Exactly 245 years ago today, on Friday 26 August 1768, HM bark Endeavour was completing for sea in Plymouth Sound, her master, Lieutenant James Cook, noting final preparations in his log: ‘Moderate and Cloudy Weather; at 8 A.M. received on board 2 Tuns Beer & 4 Tons Water, returned Empty Casks & Loosed the Foresail as Signal for Sailing.’ Then at 2 p.m, with the wind north-by-west, he added, ‘Fresh gale and fair weather, Weigh’d and came to Sail.’
So – routinely and without fanfare - began a voyage that would circle the world, only returning in July 1771. It would set the model for sea-borne exploration and discovery through the rest of the age of sail and well beyond, since its principles are still familiar today. Its mission was above all for knowledge: to observe a rare astronomical event from the Pacific; to see if a fabled ‘great southern continent' really existed; to record so far uncharted seas and coasts for the furtherance of trade and (possibly) British colonization; and it also set sail with enlightened and clear instructions about observing as yet unknown societies and treating them with respect, however alien their cultures and practices. Not all who sailed would return, but the expedition was also unprecedented for losing no-one to scurvy (vitamin-C deficiency) and the other familiar causes of poor shipboard diet and hygiene, owing to Cook’s strict and healthy regime. Deaths were solely caused by accidents, natural illness and (above all) tropical fevers caught late in the voyage as the ship underwent long repair in the Dutch shipyard at Batavia (Jakarta), Indonesia.
Unusual, too, was the complement carried for so small a vessel – a former Whitby collier of only 368 tons burthen and 106 feet long, which would normally have a crew of around six to ten. In all there were 98 on board, including three junior lieutenants and a party of marines (normally there would have been no ‘sea-soldiers’, with only the commander being a commissioned Royal Naval officer), plus an official Royal Society astronomer with his servant. In addition there was an entirely novel private-enterprise element, travelling at the expense of its leader and employer, Joseph Banks Esquire FRS, ‘a Gentleman of large fortune…well versed in natural history’.
Banks –then aged 25 - was an enlightened and effective Lincolnshire landowner, who wished to pursue his interests in exotic botany and had persuaded both the Royal Society and Admiralty that public benefit would come from inclusion of his scientific ‘suite’ of nine. Apart from himself this comprised his librarian, Dr Daniel Solander, and secretary, Dr Herman Spöring – both Swedish, both botanists and the former a pupil of the great Linnaeus. There were also his two artists, of whom the landscape painter (Alexander Buchan) died of epilepsy early in the voyage and the botanical specialist, Sydney Parkinson, from Batavian fever later on – though after making well over 1000 still-surviving drawings of all sorts: there were also four servants (two being black) and Banks’s two greyhounds.

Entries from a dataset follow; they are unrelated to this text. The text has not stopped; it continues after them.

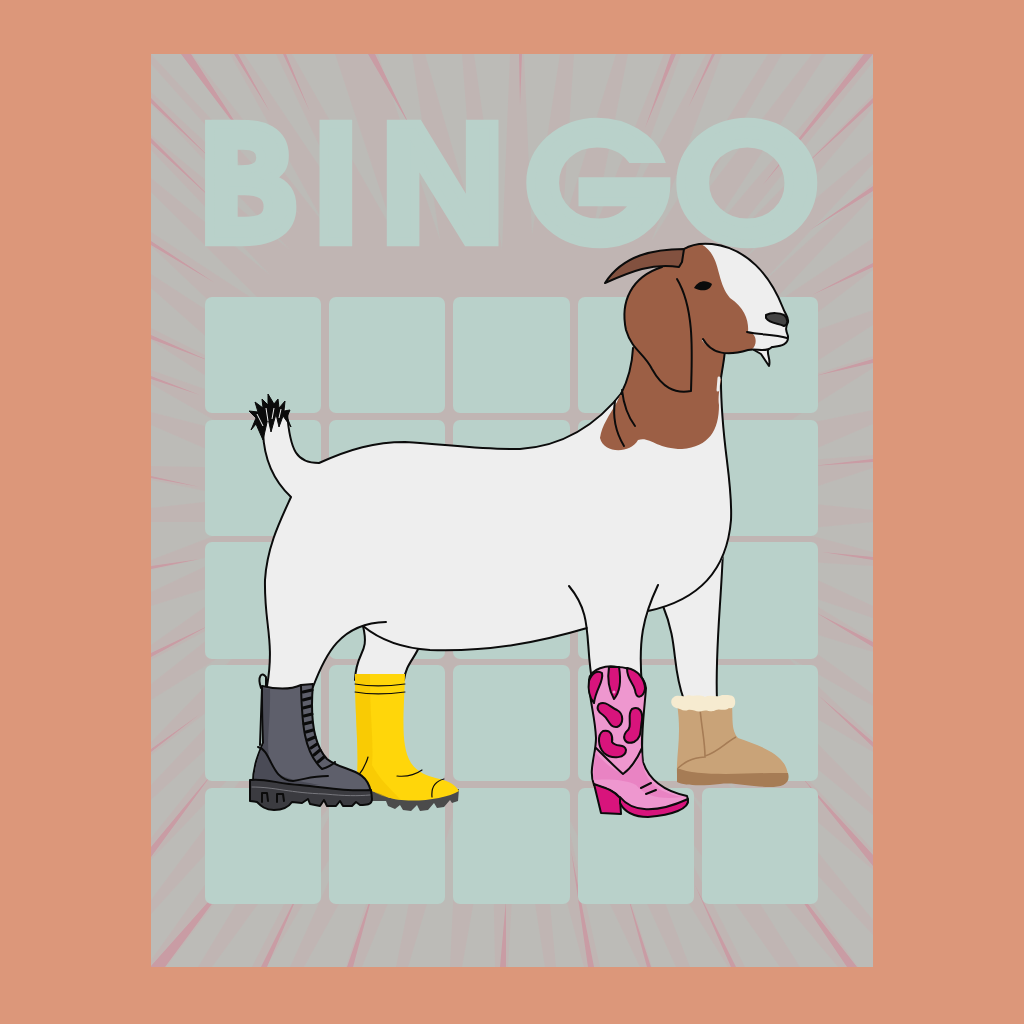
<!DOCTYPE html>
<html lang="en">
<head>
<meta charset="utf-8">
<title>Goat Bingo</title>
<style>
:root {
  --backdrop: #dc977a;
  --card: #c0b5b3;
  --ray-grey: #bcbbb7;
  --ray-pink: #c99ca4;
  --mint: #b9d1ca;
  --ink: #0b0b0b;
  --coat: #eeeeee;
  --brown: #9c5f45;
  --horn: #82513f;
  --leather: #5e5f6b;
  --leather-dark: #4a4b56;
  --rubber: #3b3b40;
  --yellow: #ffd60a;
  --yellow-dark: #f6c500;
  --pink: #ee97cf;
  --pink-dark: #e574ba;
  --magenta: #d8147c;
  --suede: #c9a378;
  --suede-dark: #a67c55;
  --fleece: #f6ebd0;
}
* { box-sizing: border-box; }
html, body { margin: 0; }
body { width: 1024px; height: 1024px; overflow: hidden; }
.poster { position: relative; width: 1024px; height: 1024px; overflow: hidden; background: var(--backdrop); }
.layer { position: absolute; left: 0; top: 0; width: 1024px; height: 1024px; display: block; }
.title { margin: 0; }
.title text { font: bold 160px "TeX Gyre Adventor", "Liberation Sans", sans-serif; fill: var(--mint); stroke: var(--mint); stroke-width: 8.6px; }
.grid {
  position: absolute; left: 205px; top: 297px; width: 613px; height: 607px;
  display: grid; grid-template-columns: repeat(5, 1fr); grid-template-rows: repeat(5, 1fr);
  gap: 6.6px 8px;
}
.cell { background: var(--mint); border-radius: 7px; }
.line { fill: none; stroke: var(--ink); stroke-width: 2; stroke-linecap: round; stroke-linejoin: round; }
.outlined { stroke: var(--ink); stroke-width: 2; stroke-linejoin: round; stroke-linecap: round; }
</style>
</head>
<body>
<main class="poster">
  <svg class="layer" viewBox="0 0 1024 1024" aria-hidden="true">
    <defs>
      <clipPath id="card-edge"><rect x="151" y="54" width="722" height="913"/></clipPath>
    </defs>
    <g clip-path="url(#card-edge)">
      <rect x="151" y="54" width="722" height="913" fill="var(--card)"/>
      <path id="wide-rays" fill="var(--ray-grey)" d="M151 54H182L300 215ZM192 54H230L325 225ZM244 54H276L352 215ZM292 54H335L395 235ZM378 54H412L440 240ZM425 54H462L475 225ZM474 54H510L502 250ZM524 54H560L532 235ZM574 54H616L562 230ZM628 54H664L592 235ZM681 54H706L620 220ZM722 54H768L652 240ZM782 54H812L688 215ZM826 54H862L705 240ZM873 62V94L720 252ZM873 108V150L745 258ZM873 164V182L760 285ZM873 196V238L765 310ZM873 270V310L775 345ZM873 325V356L780 385ZM873 368V410L775 430ZM873 424V455L785 462ZM873 468V510L775 500ZM873 522V552L790 530ZM873 566V606L775 560ZM873 618V640L790 590ZM873 652V694L770 620ZM873 706V738L785 655ZM873 752V800L760 685ZM873 815V850L740 705ZM873 870V920L735 750ZM873 935V967H858L715 765ZM838 967H800L685 785ZM780 967H745L655 790ZM728 967H690L625 800ZM676 967H652L595 790ZM640 967H600L565 810ZM584 967H556L540 800ZM545 967H508L518 795ZM495 967H462L492 800ZM450 967H408L458 800ZM396 967H362L430 800ZM346 967H304L402 790ZM290 967H266L370 790ZM252 967H212L345 785ZM198 967H166L320 765ZM151 960V914L305 745ZM151 900V860L285 720ZM151 838V800L270 690ZM151 785V755L255 675ZM151 742V700L255 635ZM151 684V660L245 610ZM151 645V606L250 575ZM151 592V570L240 550ZM151 560V522L250 522ZM151 508V480L240 498ZM151 466V425L250 468ZM151 412V384L240 435ZM151 370V340L250 405ZM151 328V288L255 380ZM151 274V246L245 335ZM151 232V192L270 310ZM151 178V150L270 275ZM151 135V104L290 250ZM151 92V64L290 220Z"/>
      <path id="thin-rays" fill="var(--ray-pink)" d="M181 54H191L250 145ZM234 54H238L270 112ZM283 54H286L310 112ZM368 54H375L411 128ZM519 54H522L520 105ZM671 54H676L645 128ZM712 54H715L688 108ZM864 54H873L762 186ZM873 98V103L800 170ZM873 186V191L810 230ZM873 263V267L812 295ZM873 359V363L815 376ZM873 459V462L812 466ZM873 557V560L822 552ZM873 642V647L815 612ZM873 742V747L818 695ZM873 855V866L800 775ZM857 967H847L780 868ZM736 967H731L695 885ZM651 967H647L626 890ZM594 967H588L571 850ZM506 967H500L506 900ZM353 967H347L375 885ZM267 967H261L303 883ZM165 967H151V966L240 866ZM151 857V847L215 770ZM151 752V749L200 714ZM151 657V653L212 624ZM151 569V566L200 559ZM151 476V478L200 487ZM151 376V379L200 395ZM151 335V339L212 362ZM151 241V245L215 283ZM151 138V143L215 202ZM151 98V103L212 160Z"/>
    </g>
  </svg>

  <h1 class="title">
    <svg class="layer" viewBox="0 0 1024 1024">
      <text transform="scale(1.07 1)" x="185 292 355 491.4 631.5" y="241.7">BINGO</text>
    </svg>
  </h1>

  <div class="grid">
    <div class="cell"></div><div class="cell"></div><div class="cell"></div><div class="cell"></div><div class="cell"></div>
    <div class="cell"></div><div class="cell"></div><div class="cell"></div><div class="cell"></div><div class="cell"></div>
    <div class="cell"></div><div class="cell"></div><div class="cell"></div><div class="cell"></div><div class="cell"></div>
    <div class="cell"></div><div class="cell"></div><div class="cell"></div><div class="cell"></div><div class="cell"></div>
    <div class="cell"></div><div class="cell"></div><div class="cell"></div><div class="cell"></div><div class="cell"></div>
  </div>

  <svg class="layer" viewBox="0 0 1024 1024" role="img" aria-label="Goat wearing four different boots">
    <g id="far-legs" class="outlined" fill="var(--coat)">
      <path d="M663 606C679 645 671 665 684 700H717C715 650 721 605 723 550Z"/>
      <path d="M363 626C370 655 356 650 355 680H404C406 664 414 660 421 643Z"/>
    </g>

    <g id="rain-boot">
      <path fill="#4b4b4b" d="M364 786L390 798L459 789L458 801L452 803L450 800L444 807L437 808L434 803L428 810L420 811L417 805L411 811L403 810L400 805L395 809L388 806L386 801L370 801Z"/>
      <path fill="var(--yellow)" d="M355 674H405C404 715 400 745 411 763C425 783 449 774 459 791C445 800 405 804 387 797C375 790 360 792 357 776C359 750 355 718 355 674Z"/>
      <path fill="var(--yellow-dark)" d="M355 674H370C370 720 374 740 372 765C380 780 390 788 400 799C384 799 367 791 357 776C359 750 355 718 355 674Z" opacity=".6"/>
      <path class="line" stroke-width="1" d="M355 684C372 687 390 686 405 684M355 692C372 695 390 694 405 692M397 776C407 777 415 775 422 770M432 797C431 787 436 781 444 779M358 776C363 770 366 764 368 757" style="stroke-width:1.2"/>
    </g>

    <g id="sheepskin-boot">
      <path fill="var(--suede)" d="M677 704H732C733 720 731 730 738 738C760 746 787 754 788 776L677 774C676 755 682 735 677 704Z"/>
      <path fill="var(--suede-dark)" d="M677 768C700 778 755 772 788 773C791 784 782 787 770 787C750 787 735 782 720 784C704 786 684 786 677 782Z"/>
      <path fill="none" stroke="var(--suede-dark)" stroke-width="1.6" d="M700 709C702 730 705 742 705 757C690 758 684 763 678 768M705 756C718 752 725 743 736 737"/>
      <path fill="var(--fleece)" d="M674 697C678 694 684 698 688 695C694 697 700 694 705 697C711 694 717 698 722 695C728 695 734 694 735 700C736 706 733 709 729 708C724 712 720 708 716 710C711 713 707 709 702 711C697 713 693 709 688 710C683 712 680 708 676 708C670 706 670 699 674 697Z"/>
    </g>

    <g id="body">
      <path fill="var(--coat)" d="M319 463C350 449 375 442 405 442C445 444 480 450 520 449C565 446 598 424 624 390L650 360H721C719 420 728 465 731 505C734 555 715 594 650 611C640 630 640 650 641 690H593C588 660 592 650 587 628C540 642 490 652 430 650C400 648 380 640 363 626C340 634 325 650 313 690H267C276 645 262 630 265 580C267 547 280 521 291 497C272 479 263 455 262 428L266 408L284 405L289 418C290 450 298 464 319 463Z"/>
      <path class="line" d="M287 412C290 452 297 463 319 463C350 449 375 442 405 442C445 444 480 450 520 449C565 446 598 424 624 390M263 432C264 460 275 482 291 497C280 521 267 547 265 580C264 625 275 640 267 686M313 687C325 655 340 623 386 622M363 626C380 640 400 648 430 650C490 652 540 642 587 628M569 586C594 616 584 640 593 686M658 585C643 617 638 640 642 686M648 611C700 600 727 570 731 520C733 478 720 440 721 374"/>
      <path id="tail-tuft" fill="var(--ink)" stroke="var(--ink)" stroke-linejoin="round" d="M263 440L256 424L251 430L256 418L249 411L258 412L255 402L263 408L262 399L268 405L268 394L274 404L278 399L279 408L285 401L284 411L290 410L287 417L291 427L283 416L279 427L276 414L271 432L268 418Z"/>
      <path stroke="var(--coat)" d="M257 414L263 426M266 408L268 421M274 408L272 419M281 409L279 418" fill="none"/>
    </g>

    <g id="neck-and-head">
      <path fill="var(--brown)" d="M633 345C632 372 624 387 617 402C609 416 602 425 600 438C604 454 630 454 638 440C650 436 656 449 682 449C709 447 719 430 719 405C717 390 724 375 725 350L700 320Z"/>
      <path class="line" d="M633 348C632 368 627 382 621 394M725 350C724 362 722 370 721 378M615 401C612 420 618 436 624 446M622 390C624 408 629 418 635 426"/>
      <path stroke="var(--coat)" stroke-width="3" stroke-linecap="round" d="M719 378L718 390"/>
      <path id="face" fill="var(--coat)" d="M655 272C670 252 690 243 712 244C747 248 770 275 783 308L788 322L786 331L788 338C788 346 778 346 772 347C766 353 756 348 748 350C728 357 712 354 700 338L668 330Z"/>
      <path id="blaze-edge" fill="var(--brown)" d="M655 272C667 254 682 246 701 244C722 256 715 280 730 298C745 308 749 321 748 332C758 333 757 346 752 349C730 356 712 355 703 339L690 360L660 340Z"/>
      <path id="beard" class="outlined" fill="var(--coat)" d="M754 350L761 354L769 366C771 360 767 355 768 350"/>
      <path class="line" d="M684 249C692 244 702 243 712 244C747 248 770 275 783 308C785 314 789 317 788 322C785 328 786 331 788 336C789 346 778 346 772 347C766 353 756 348 748 350C728 356 712 355 703 339M747 332C760 335 774 334 787 338"/>
      <path fill="#444" class="outlined" d="M766 315C772 312 780 313 784 315C789 319 788 325 784 326C778 323 770 324 766 318Z"/>
      <path fill="var(--ink)" d="M694 288C699 280 706 280 712 284C710 291 702 292 694 288Z"/>
      <path id="ear" class="outlined" fill="var(--brown)" d="M662 267C631 277 620 302 626 330C632 350 644 353 652 369C662 387 674 394 691 391C692 355 695 309 677 279" />
      <path id="horn" class="outlined" fill="var(--horn)" d="M605 283C623 255 654 249 684 249L682 262L679 267C652 263 632 271 605 283Z"/>
    </g>

    <g id="combat-boot" class="outlined">
      <path fill="none" d="M261 688C257 676 262 671 266 677L266 687"/>
      <path fill="var(--leather)" d="M262 686C275 689 290 690 301 685L313 684C310 718 313 744 327 759C343 772 366 767 371 792L253 788C252 768 258 755 263 743Z"/>
      <path fill="var(--leather-dark)" stroke="none" d="M263 688L270 689C271 730 263 752 274 770C284 780 305 782 320 785L254 786C254 768 258 755 264 743Z"/>
      <path fill="none" d="M262 688L260 745M301 686C302 725 304 752 322 769M258 747C272 750 270 780 293 781C306 779 312 776 328 776M322 769C328 767 332 765 335 762"/>
      <path fill="none" d="M303 692L312 690M303 700L311 698M303 708L311 706M304 716L312 714M304 724L312 722M306 732L313 730M308 740L315 737M311 748L317 744M314 755L320 750M318 762L324 757" stroke-width="3"/>
      <path fill="var(--rubber)" d="M250 780C265 778 278 784 300 785C325 787 345 792 371 790L372 799C372 805 366 805 360 805L356 802L352 806H343L340 801L336 806H327L324 800L320 806L310 804L308 799L302 803L292 802C288 808 282 810 274 810C265 810 261 806 257 802L250 801Z"/>
      <path fill="none" stroke="#77777d" stroke-width="1" d="M252 787C275 787 290 793 325 794C345 796 358 796 370 795"/>
      <path fill="none" d="M262 802V793H267L268 801M277 802V794H283L284 801"/>
    </g>

    <g id="cowboy-boot" class="outlined">
      <path fill="var(--pink)" d="M589 680C590 668 608 665 617 667C632 667 645 676 646 688C644 715 640 740 643 762C650 783 668 792 687 796C690 804 684 809 672 811C650 816 632 812 622 800C614 790 602 787 594 785C588 770 596 755 596 738C595 715 589 700 589 680Z"/>
      <path fill="var(--pink-dark)" stroke="none" d="M595 752C604 762 615 772 624 774C634 769 638 759 642 752C642 785 660 792 682 797C660 800 645 796 636 785C625 779 605 779 593 780Z" opacity=".55"/>
      <path fill="var(--magenta)" d="M594 784C602 787 613 789 620 798L621 814L601 813Z"/>
      <path fill="var(--magenta)" d="M620 797C632 812 655 814 688 799C690 809 672 815 648 817C632 817 624 811 620 803Z"/>
      <path fill="none" d="M596 748C605 757 616 768 623 774C633 767 638 757 642 748M641 788L651 783M646 794L656 790"/>
      <g fill="var(--magenta)">
        <path d="M609 667C607 680 609 690 614 699C620 692 621 679 619 667Z"/>
        <path d="M589 681C592 672 598 670 602 673C604 682 596 688 594 703C589 697 588 688 589 681Z"/>
        <path d="M627 668C638 670 645 679 645 689C643 698 636 700 635 690C633 682 627 680 627 668Z"/>
        <path d="M599 704C606 700 611 708 617 710C624 714 624 724 617 727C609 728 609 719 603 715C598 712 596 708 599 704Z"/>
        <path d="M632 709C639 706 643 711 642 720C640 730 642 738 634 742C625 745 622 738 626 732C634 727 626 715 632 709Z"/>
        <path d="M603 731C611 729 613 736 612 742C616 748 625 743 626 750C626 758 612 760 604 753C598 747 597 735 603 731Z"/>
      </g>
      <circle cx="614" cy="692" r="1.5" fill="var(--pink)" stroke="none"/>
    </g>
  </svg>
</main>
</body>
</html>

Neither of the dogs reached England again, but when the ship was being repaired on the east coast of Australia after being holed on the Great Barrier reef, the then sole survivor helped bring down the first kangaroos that the party were able to examine, of which – later in London - George Stubbs used a skin, skulls and sketches by Parkinson to paint this strange animal for Banks.
Cook’s discovery that kangaroo also ‘made excellent food’, however, was in July 1770 and still long ahead. Meanwhile, Endeavour rounded Rame Head and saw England slowly dip below the horizon. Under easy sail, and in fair late-summer weather, she steadily ploughed south-west from Plymouth on the first outward leg of her voyage, to resupply with fresh food and water in the Portuguese anchorage of Funchal, Madeira, between 13 and 19 September 1768. That’s not a bad passage in a beamy north-eastern collier, and I shall think of them as my plane lands at Funchal for a summer break looking out across the same sunny roadstead.